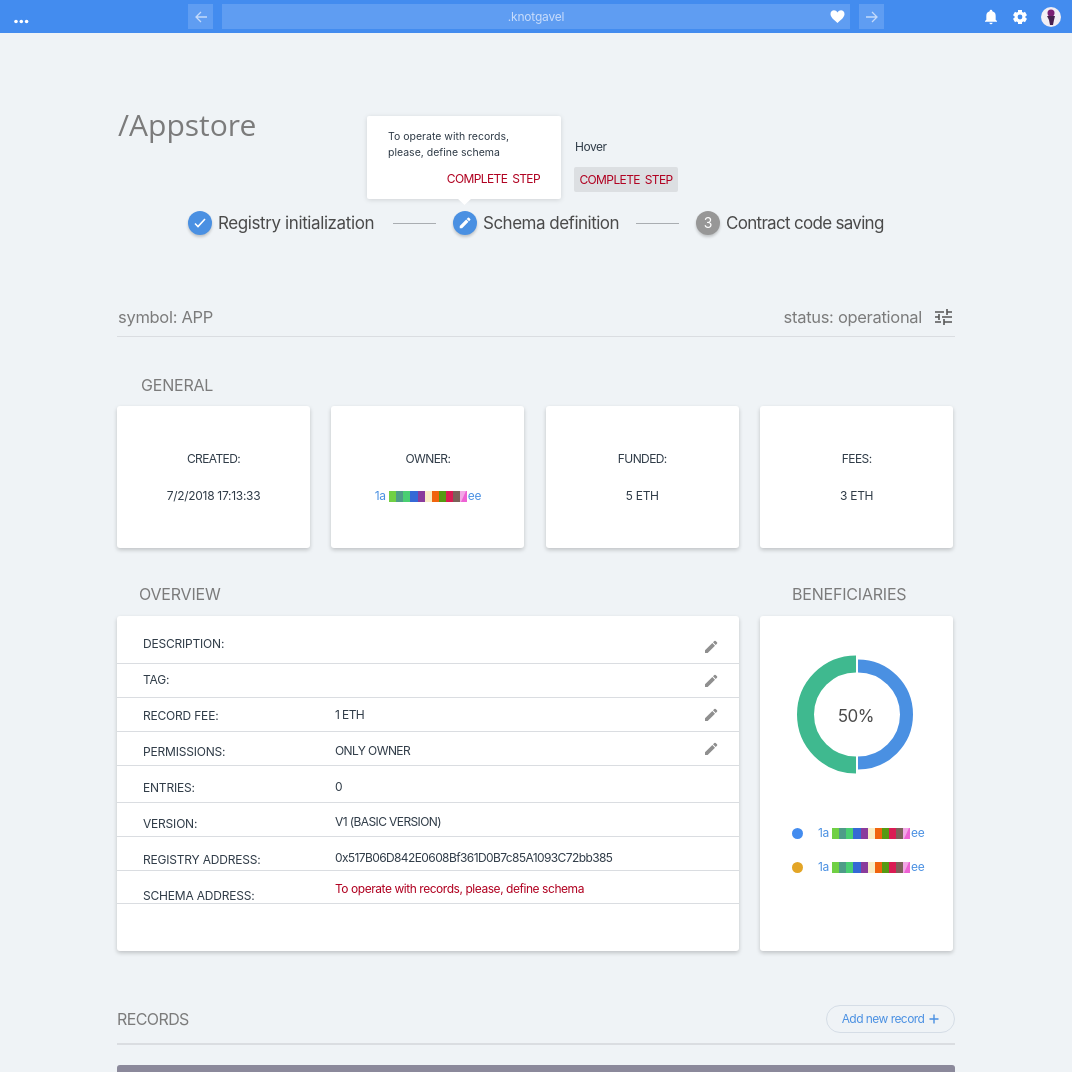
<!DOCTYPE html>
<html lang="en">
<head>
<meta charset="utf-8">
<title>Registry overview</title>
<style>
:root {
  --page: #eff3f6;
  --blue: #438cef;
  --accent: #4a90e2;
  --green: #3fb98f;
  --amber: #e3a526;
  --red: #b00020;
  --ink: #2f3b47;
  --step: #4a4a4a;
  --muted: #7b7b7b;
  --rule: #dadde1;
  --card: #fff;
}
* { box-sizing: border-box; margin: 0; padding: 0; }
body {
  position: relative; width: 1072px; height: 1072px; overflow: hidden;
  background: var(--page); color: var(--ink);
  font: 12px/16px Inter, Roboto, sans-serif; white-space: nowrap;
}
a { color: inherit; text-decoration: none; }
svg { display: block; flex: none; }

.topbar { position: relative; height: 33px; background: var(--blue); color: #fff; }
.menu { position: absolute; left: 14px; top: 19px; }
.navigator { position: absolute; left: 188px; top: 4px; display: flex; gap: 9px; }
.navigator a, .address { height: 25px; background: #5f9df2; display: flex; align-items: center; justify-content: center; }
.navigator a { width: 25px; color: #c4dafa; }
.address { position: relative; width: 628px; color: #c9ddfb; letter-spacing: -.2px; }
.address svg { position: absolute; right: 5px; top: 5px; }
.tools { position: absolute; right: 11px; top: 7px; display: flex; gap: 13px; align-items: center; height: 20px; }

main { padding: 72px 117px 0; }
h1 { font: 400 30px/40px "Open Sans", "Noto Sans", sans-serif; color: var(--muted); padding-left: 1px; }
h2 { font-size: 16px; line-height: 20px; font-weight: 400; letter-spacing: -.2px; color: var(--muted); }

.steps { display: flex; align-items: center; margin: 66px 0 0 71px; height: 24px; list-style: none; }
.steps li { display: flex; align-items: center; gap: 6px; font-size: 17px; line-height: 24px; color: var(--step); }
.marker { width: 24px; height: 24px; border-radius: 50%; background: var(--accent); color: #fff; display: flex; align-items: center; justify-content: center; font-size: 14px; box-shadow: 0 2px 3px #0003; }
.marker.pending { background: #979797; }
.steps .join { width: 43px; height: 1px; margin: 0 17px; background: #a9adb1; }
.done b, .current b, .next b { font-weight: 400; }
.done b { width: 158px; letter-spacing: -.4px; }
.current b { width: 136px; letter-spacing: -.5px; }
.next b { letter-spacing: -.7px; }

.tooltip { position: absolute; left: 367px; top: 116px; width: 194px; height: 83px; padding: 13px 21px; background: var(--card); border-radius: 2px; box-shadow: 0 1px 5px #0002; font-size: 10.5px; line-height: 15.5px; }
.tooltip svg { position: absolute; left: 90px; top: 82px; }
.action { color: var(--red); font-size: 12px; line-height: 16px; letter-spacing: -.6px; word-spacing: 2px; }
.tooltip .action { position: absolute; right: 21px; top: 55px; }
.hover-state { position: absolute; left: 574px; top: 139px; }
.hover-state p { padding-left: 1px; letter-spacing: -.5px; }
.hover-state .action { display: block; width: 104px; margin-top: 12px; line-height: 25px; text-align: center; background: #dcdfe2; border-radius: 2px; }

.status { display: flex; justify-content: space-between; margin-top: 70px; padding: 0 3px 7px 1px; border-bottom: 1px solid var(--rule); font-size: 16.5px; line-height: 24px; color: var(--muted); letter-spacing: -.3px; }
.status span { display: flex; align-items: center; gap: 13px; }
.general h2 { margin: 38px 0 11px 24px; }
.cards { display: grid; grid-template-columns: repeat(4, 193px); gap: 21.4px; }
.card { background: var(--card); border-radius: 3px; box-shadow: 0 2px 4px #0003; }
.fact { height: 142px; padding-top: 45px; text-align: center; }
.fact dt { letter-spacing: -.6px; }
.fact dd { margin-top: 21px; letter-spacing: -.3px; }
.hash { display: inline-flex; align-items: center; gap: 3px; color: var(--accent); letter-spacing: -.3px; }
.hash svg { margin-right: -2px; }

.details { display: grid; grid-template-columns: 622px 193px; gap: 21px; margin-top: 36px; }
.details h2 { margin: 0 0 12px 22px; }
.shares h2 { margin-left: 32px; }
.details .card { height: 335px; }
.field { display: flex; height: var(--h); padding: var(--t) 20px 0 26px; border-bottom: 1.5px solid var(--rule); }
.field dt { width: 192px; letter-spacing: -.2px; }
.field dd { flex: 1; margin-top: var(--v, 0); letter-spacing: -.6px; }
.field svg { margin-top: var(--p, 0); color: #8f8f8f; }
.field .alert { color: var(--red); letter-spacing: -.45px; }
.chart { position: relative; width: 120px; margin: 0 auto 0 36px; padding-top: 38px; }
.chart b { position: absolute; left: 0; width: 120px; top: 89px; text-align: center; font-size: 17px; line-height: 22px; font-weight: 400; letter-spacing: -.5px; color: var(--step); }
.legend { list-style: none; margin: 51px 0 0 32px; display: grid; gap: 18px; }
.legend li { display: flex; align-items: center; gap: 15px; }
.dot { width: 11px; height: 11px; border-radius: 50%; background: var(--tone); }

.records { display: flex; justify-content: space-between; align-items: center; margin-top: 54px; padding-bottom: 10px; border-bottom: 2px solid var(--rule); }
.records h2 { letter-spacing: -.6px; }
.add { display: flex; align-items: center; justify-content: center; gap: 5px; width: 129px; height: 28px; border: 1px solid #d5dde6; border-radius: 14px; color: var(--accent); letter-spacing: -.55px; }
.table-head { height: 7px; margin-top: 20px; background: #8b899b; border-radius: 3px 3px 0 0; }
</style>
</head>
<body>
<svg width="0" height="0" style="position:absolute" aria-hidden="true">
  <defs>
    <symbol id="pencil" viewBox="0 0 24 24"><path fill="currentColor" d="M3 17v4h4L18 10l-4-4zM21 7q1-1 0-2l-2-2q-1-1-2 0l-2 2 4 4z"/></symbol>
    <symbol id="arrow" viewBox="0 0 14 14"><path d="M2 7h11M7 2 2 7l5 5" fill="none" stroke="currentColor" stroke-width="1.3"/></symbol>
    <symbol id="strip" viewBox="0 0 78 11">
      <rect width="7" height="11" fill="#70d044"/><rect x="7" width="7" height="11" fill="#4e9c88"/>
      <rect x="14" width="7" height="11" fill="#49cf72"/><rect x="21" width="8" height="11" fill="#3569d6"/>
      <rect x="29" width="7" height="11" fill="#6a48c4"/><rect x="35" width="8" height="11" fill="#8a3c9c"/>
      <rect x="43" width="7" height="11" fill="#f9edc4"/><rect x="43" width="3" height="11" fill="#fbd9a4"/>
      <rect x="50" width="7" height="11" fill="#f0640e"/><rect x="57" width="7" height="11" fill="#569a12"/>
      <rect x="64" width="7" height="11" fill="#da1c54"/><rect x="57" width="0" height="11"/>
      <rect x="71" width="7" height="11" fill="#f3a6e6"/><path d="M64 0h7v11h-7z" fill="#7b6259"/>
      <path d="M57 0h7v11h-7z" fill="#da1c54"/><path d="M50 0h7v11h-7z" fill="#569a12"/>
      <path d="M43 0h7v11h-7z" fill="#f0640e"/><path d="M36 0h7v11h-7z" fill="#f9edc4"/>
      <path d="M29 0h7v11h-7z" fill="#8a3c9c"/><path d="m72 11 5-11h1v11z" fill="#ee62d4"/>
    </symbol>
  </defs>
</svg>

<header class="topbar">
  <a class="menu" href="#" aria-label="Menu"><svg width="15" height="5" fill="#fff"><circle cx="2" cy="2.5" r="1.8"/><circle cx="7.3" cy="2.5" r="1.8"/><circle cx="12.6" cy="2.5" r="1.8"/></svg></a>
  <nav class="navigator">
    <a href="#" aria-label="Back"><svg width="14" height="14"><use href="#arrow"/></svg></a>
    <div class="address">.knotgavel
      <svg width="15" height="15" viewBox="0 0 15 15"><path fill="#fff" d="M7.5 14C3 10 .5 8 .5 5c0-4 5-5 7-1.500 2-3.500 7-2.500 7 1.500 0 3-2.500 5-7 9z"/></svg>
    </div>
    <a href="#" aria-label="Forward"><svg width="14" height="14" viewBox="0 0 14 14"><use href="#arrow" transform="rotate(180 7 7)" width="14" height="14"/></svg></a>
  </nav>
  <div class="tools">
    <svg width="16" height="16" viewBox="0 0 24 24" fill="#fff"><path d="M12 23q2 0 2.500-2.500h-5Q10 23 12 23zM19 16v-6q0-5-5-6.500V3q0-2-2-2t-2 2v.5Q5 5 5 10v6l-2 2v1h18v-1z"/></svg>
    <svg width="16" height="16" viewBox="0 0 16 16"><g stroke="#fff" stroke-width="4"><path d="M8 1v14M2 4.500l12 7M2 11.500l12-7"/></g><circle cx="8" cy="8" r="5.500" fill="#fff"/><circle cx="8" cy="8" r="2.400" fill="#438cef"/></svg>
    <svg width="20" height="20" viewBox="0 0 20 20" role="img" aria-label="User avatar, small figure in purple"><circle cx="10" cy="10" r="10" fill="#f1eef4"/><circle cx="10" cy="6" r="3.500" fill="#7b1f74"/><path d="M6 9h8l-1 4-1 5H9l-1-5z" fill="#47204f"/></svg>
  </div>
</header>

<main>
  <h1>/Appstore</h1>
  <ol class="steps">
    <li class="done"><span class="marker"><svg width="14" height="14"><path d="m2 7.500 3 3L12 3" fill="none" stroke="#fff" stroke-width="1.600"/></svg></span><b>Registry initialization</b></li>
    <li class="join" aria-hidden="true"></li>
    <li class="current"><span class="marker"><svg width="14" height="14"><use href="#pencil"/></svg></span><b>Schema definition</b></li>
    <li class="join" aria-hidden="true"></li>
    <li class="next"><span class="marker pending">3</span><b>Contract code saving</b></li>
  </ol>

  <aside class="tooltip">
    <p>To operate with records,<br>please, define schema</p>
    <a class="action" href="#">COMPLETE STEP</a>
    <svg width="15" height="8"><path d="M0 0h15L7.500 7z" fill="#fff"/></svg>
  </aside>
  <aside class="hover-state">
    <p>Hover</p>
    <a class="action" href="#">COMPLETE STEP</a>
  </aside>

  <div class="status">
    <span>symbol: APP</span>
    <span>status: operational
      <svg width="17" height="16" viewBox="0 0 17 16"><path d="M0 3h9M12 3h5M12 0v6M0 8h4M7 8h10M4 5v6M0 13h6M9 13h8M9 10v6" fill="none" stroke="#555" stroke-width="1.600"/></svg>
    </span>
  </div>

  <section class="general">
    <h2>GENERAL</h2>
    <div class="cards">
      <dl class="card fact"><dt>CREATED:</dt><dd>7/2/2018 17:13:33</dd></dl>
      <dl class="card fact"><dt>OWNER:</dt><dd><span class="hash">1a <svg width="78" height="11"><use href="#strip"/></svg>ee</span></dd></dl>
      <dl class="card fact"><dt>FUNDED:</dt><dd>5 ETH</dd></dl>
      <dl class="card fact"><dt>FEES:</dt><dd>3 ETH</dd></dl>
    </div>
  </section>

  <div class="details">
    <section class="overview">
      <h2>OVERVIEW</h2>
      <dl class="card">
        <div class="field" style="--h:48px;--t:20px;--p:3px"><dt>DESCRIPTION:</dt><dd></dd><svg width="16" height="16"><use href="#pencil"/></svg></div>
        <div class="field" style="--h:34px;--t:8px;--p:1px"><dt>TAG:</dt><dd></dd><svg width="16" height="16"><use href="#pencil"/></svg></div>
        <div class="field" style="--h:34px;--t:10px;--v:-1px;--p:-1px"><dt>RECORD FEE:</dt><dd>1 ETH</dd><svg width="16" height="16"><use href="#pencil"/></svg></div>
        <div class="field" style="--h:34px;--t:12px;--v:-1px;--p:-3px"><dt>PERMISSIONS:</dt><dd>ONLY OWNER</dd><svg width="16" height="16"><use href="#pencil"/></svg></div>
        <div class="field" style="--h:37px;--t:14px;--v:-1px"><dt>ENTRIES:</dt><dd>0</dd></div>
        <div class="field" style="--h:34px;--t:13px;--v:-2px"><dt>VERSION:</dt><dd>V1 (BASIC VERSION)</dd></div>
        <div class="field" style="--h:34px;--t:15px;--v:-2px"><dt>REGISTRY ADDRESS:</dt><dd>0x517B06D842E0608Bf361D0B7c85A1093C72bb385</dd></div>
        <div class="field" style="--h:33px;--t:17px;--v:-7px"><dt>SCHEMA ADDRESS:</dt><dd class="alert">To operate with records, please, define schema</dd></div>
      </dl>
    </section>

    <section class="shares">
      <h2>BENEFICIARIES</h2>
      <div class="card">
        <div class="chart">
          <svg width="120" height="120" viewBox="0 0 120 120" fill="none">
            <path d="M60 10a50.500 50.500 0 0 0 0 101" stroke="#3fb98f" stroke-width="17"/>
            <path d="M62 12a48.500 48.500 0 0 1 0 97" stroke="#4a90e2" stroke-width="13"/>
          </svg>
          <b>50%</b>
        </div>
        <ul class="legend">
          <li><i class="dot" style="--tone:var(--blue)"></i><span class="hash">1a <svg width="78" height="11"><use href="#strip"/></svg>ee</span></li>
          <li><i class="dot" style="--tone:var(--amber)"></i><span class="hash">1a <svg width="78" height="11"><use href="#strip"/></svg>ee</span></li>
        </ul>
      </div>
    </section>
  </div>

  <section>
    <div class="records">
      <h2>RECORDS</h2>
      <a class="add" href="#">Add new record <svg width="10" height="10"><path d="M5 .5v9M.5 5h9" stroke="#4a90e2" stroke-width="1.400"/></svg></a>
    </div>
    <div class="table-head"></div>
  </section>
</main>
</body>
</html>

**What you need to do**
Only one stretch of the records above is wanted: the lines between the one holding "inherit; text-decoration: none;" and the one holding "absolute; right: 21px;", inclusive, reproduced exactly.

**Response to this exercise**
a { color: inherit; text-decoration: none; }
svg { display: block; flex: none; }

.topbar { position: relative; height: 33px; background: var(--blue); color: #fff; }
.menu { position: absolute; left: 14px; top: 19px; }
.navigator { position: absolute; left: 188px; top: 4px; display: flex; gap: 9px; }
.navigator a, .address { height: 25px; background: #5f9df2; display: flex; align-items: center; justify-content: center; }
.navigator a { width: 25px; color: #c4dafa; }
.address { position: relative; width: 628px; color: #c9ddfb; letter-spacing: -.2px; }
.address svg { position: absolute; right: 5px; top: 5px; }
.tools { position: absolute; right: 11px; top: 7px; display: flex; gap: 13px; align-items: center; height: 20px; }

main { padding: 72px 117px 0; }
h1 { font: 400 30px/40px "Open Sans", "Noto Sans", sans-serif; color: var(--muted); padding-left: 1px; }
h2 { font-size: 16px; line-height: 20px; font-weight: 400; letter-spacing: -.2px; color: var(--muted); }

.steps { display: flex; align-items: center; margin: 66px 0 0 71px; height: 24px; list-style: none; }
.steps li { display: flex; align-items: center; gap: 6px; font-size: 17px; line-height: 24px; color: var(--step); }
.marker { width: 24px; height: 24px; border-radius: 50%; background: var(--accent); color: #fff; display: flex; align-items: center; justify-content: center; font-size: 14px; box-shadow: 0 2px 3px #0003; }
.marker.pending { background: #979797; }
.steps .join { width: 43px; height: 1px; margin: 0 17px; background: #a9adb1; }
.done b, .current b, .next b { font-weight: 400; }
.done b { width: 158px; letter-spacing: -.4px; }
.current b { width: 136px; letter-spacing: -.5px; }
.next b { letter-spacing: -.7px; }

.tooltip { position: absolute; left: 367px; top: 116px; width: 194px; height: 83px; padding: 13px 21px; background: var(--card); border-radius: 2px; box-shadow: 0 1px 5px #0002; font-size: 10.5px; line-height: 15.5px; }
.tooltip svg { position: absolute; left: 90px; top: 82px; }
.action { color: var(--red); font-size: 12px; line-height: 16px; letter-spacing: -.6px; word-spacing: 2px; }
.tooltip .action { position: absolute; right: 21px; top: 55px; }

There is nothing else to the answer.